This evening’s film, Louis Malle’s Lacombe, Lucien (1974):
Pauline Kael reviewed the film in 1974, in The New Yorker:
[I]n Lacombe, Lucien, he is trying to seek out and create a sensibility utterly different from his own.
Some artists have a natural feeling for the riches of chaos; when they don’t pin things down for us to know exactly what’s going on, we understand that they’re not giving us that kind of meaning—they’re giving us more than that. And Malle achieves that with Lucien, but he isn’t skilled yet at merging scripted scenes with found material, and at times we feel that something has been left out.

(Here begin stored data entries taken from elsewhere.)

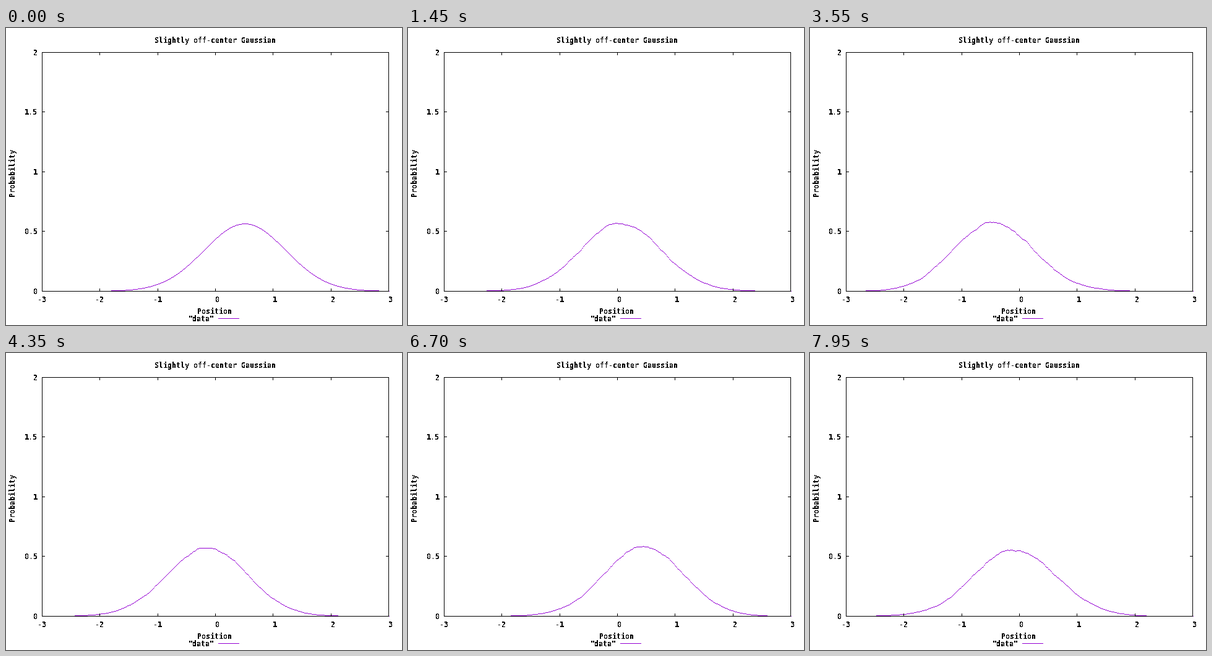
These frames come from a looping animation (640 px wide and 480 px high, 8 s). A matplotlib script:

```python
import numpy as np
import matplotlib.pyplot as plt
from matplotlib.animation import FuncAnimation

W, H, DPI = 640, 480, 100
FRAMES, STEP_MS = 160, 50
LEFT, RIGHT, TOP, BOTTOM = 58, 618, 39, 425
TICK = 4
PX = 72 / DPI                      # one pixel in points
PURPLE = "#9400d3"

plt.rcParams["font.family"] = "DejaVu Sans Mono"
plt.rcParams["text.antialiased"] = False

fig = plt.figure(figsize=(W / DPI, H / DPI), dpi=DPI, facecolor="white")
ax = fig.add_axes([0, 0, 1, 1])
ax.set_xlim(0, W)
ax.set_ylim(H, 0)
ax.axis("off")


def to_x(v):
    return LEFT + (v + 3) * (RIGHT - LEFT) / 6


def to_y(v):
    # whole pixel row, halves go up
    return np.ceil(BOTTOM - v * (BOTTOM - TOP) / 2 - 0.5)


def line(xs, ys, color="black"):
    ax.plot(np.add(xs, 0.5), np.add(ys, 0.5), color=color, lw=PX,
            antialiased=False, zorder=3, solid_capstyle="projecting",
            snap=False)


def label(x, y, s, ha="center", va="baseline", **kw):
    ax.text(x, y, s, ha=ha, va=va, size=11.63 * PX, weight="bold", **kw)


# Frame, ticks and labels
line([LEFT, RIGHT, RIGHT, LEFT, LEFT], [TOP, TOP, BOTTOM, BOTTOM, TOP])
for v in range(-3, 4):
    x = round(to_x(v))
    line([x, x], [BOTTOM, BOTTOM - TICK])
    line([x, x], [TOP, TOP + TICK])
    label(x + (0.5 if v < 0 else 3.5), 443, str(v))
for v in (0, 0.5, 1, 1.5, 2):
    y = to_y(v)
    line([LEFT, LEFT + TICK], [y, y])
    line([RIGHT, RIGHT - TICK], [y, y])
    label(51, y + 5, f"{v:g}", ha="right")

label(337.5, 24, "Slightly off-center Gaussian")
label(337.5, 462, "Position")
label(336.5, 474, '"data"', ha="right")
label(17.5, 233, "Probability", ha="right", va="center", rotation=90)
line([343, 376], [469, 469], PURPLE)

# Displaced wave packet in a harmonic well between hard walls at +-3
N = 600
grid = np.linspace(-3, 3, N + 1)
dx = grid[1] - grid[0]
inner = grid[1:-1]
hop = np.full(N - 2, -0.5 / dx**2)
ham = np.diag(1 / dx**2 + inner**2 / 2) + np.diag(hop, 1) + np.diag(hop, -1)
energy, modes = np.linalg.eigh(ham)
start = np.pi**-0.25 * np.exp(-(inner - 0.5)**2 / 2)
weights = modes.T @ start


def density(t):
    psi = modes @ (weights * np.exp(-1j * energy * t))
    return np.pad(np.abs(psi)**2, 1)


# The curve is one pixel per column, under the frame
cols = np.arange(LEFT, RIGHT + 1)
curve, = ax.plot([], [], ",", color=PURPLE, antialiased=False, zorder=2)


def draw(i):
    p = np.interp(cols, to_x(grid), density(i * STEP_MS / 1000))
    curve.set_data(cols + 0.5, to_y(p) + 0.5)
    return curve,


anim = FuncAnimation(fig, draw, frames=FRAMES, interval=STEP_MS,
                     repeat=True, repeat_delay=0, blit=False)
plt.show()
```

The picture is a knockout, and the flaws don’t diminish its stature, so it may appear silly to discuss imperfections—which could be passed over as ambiguities. But it’s because the picture is a major work that it seems necessary to distinguish between the great ambiguities of its theme and the piddling, diversionary gaffes and gaps in its execution. There’s another reason for bringing up the crudenesses: they are the price that Malle the aesthete is willing to pay for discovery. Here is a director who achieved sleek technical perfection in his early, limited films and who is now saying that perfection is cheap and easy (which seems to be true for him). He’s looking for something that he doesn’t have the tools or the temperament to grab hold of, and he’s catching it anyway. Malle’s renunciation of conventional drama—or his new indifference to it—cripples him in places where he still needs it. He hasn’t fully cast off the hard shell of the brilliant young pro who made The Lovers  and Viva Maria!  and Zazie , but he’s lost his slick. He’s in the process of turning himself inside out and reaching into the common experience. Malle isn’t used to playing by ear; he keeps looking at the notes and seeing they’re wrong, revising them and hoping they’re better. Yet somehow, with all the wrong notes he hits, and parts of the bass left out, he gets sounds that nobody’s ever heard before.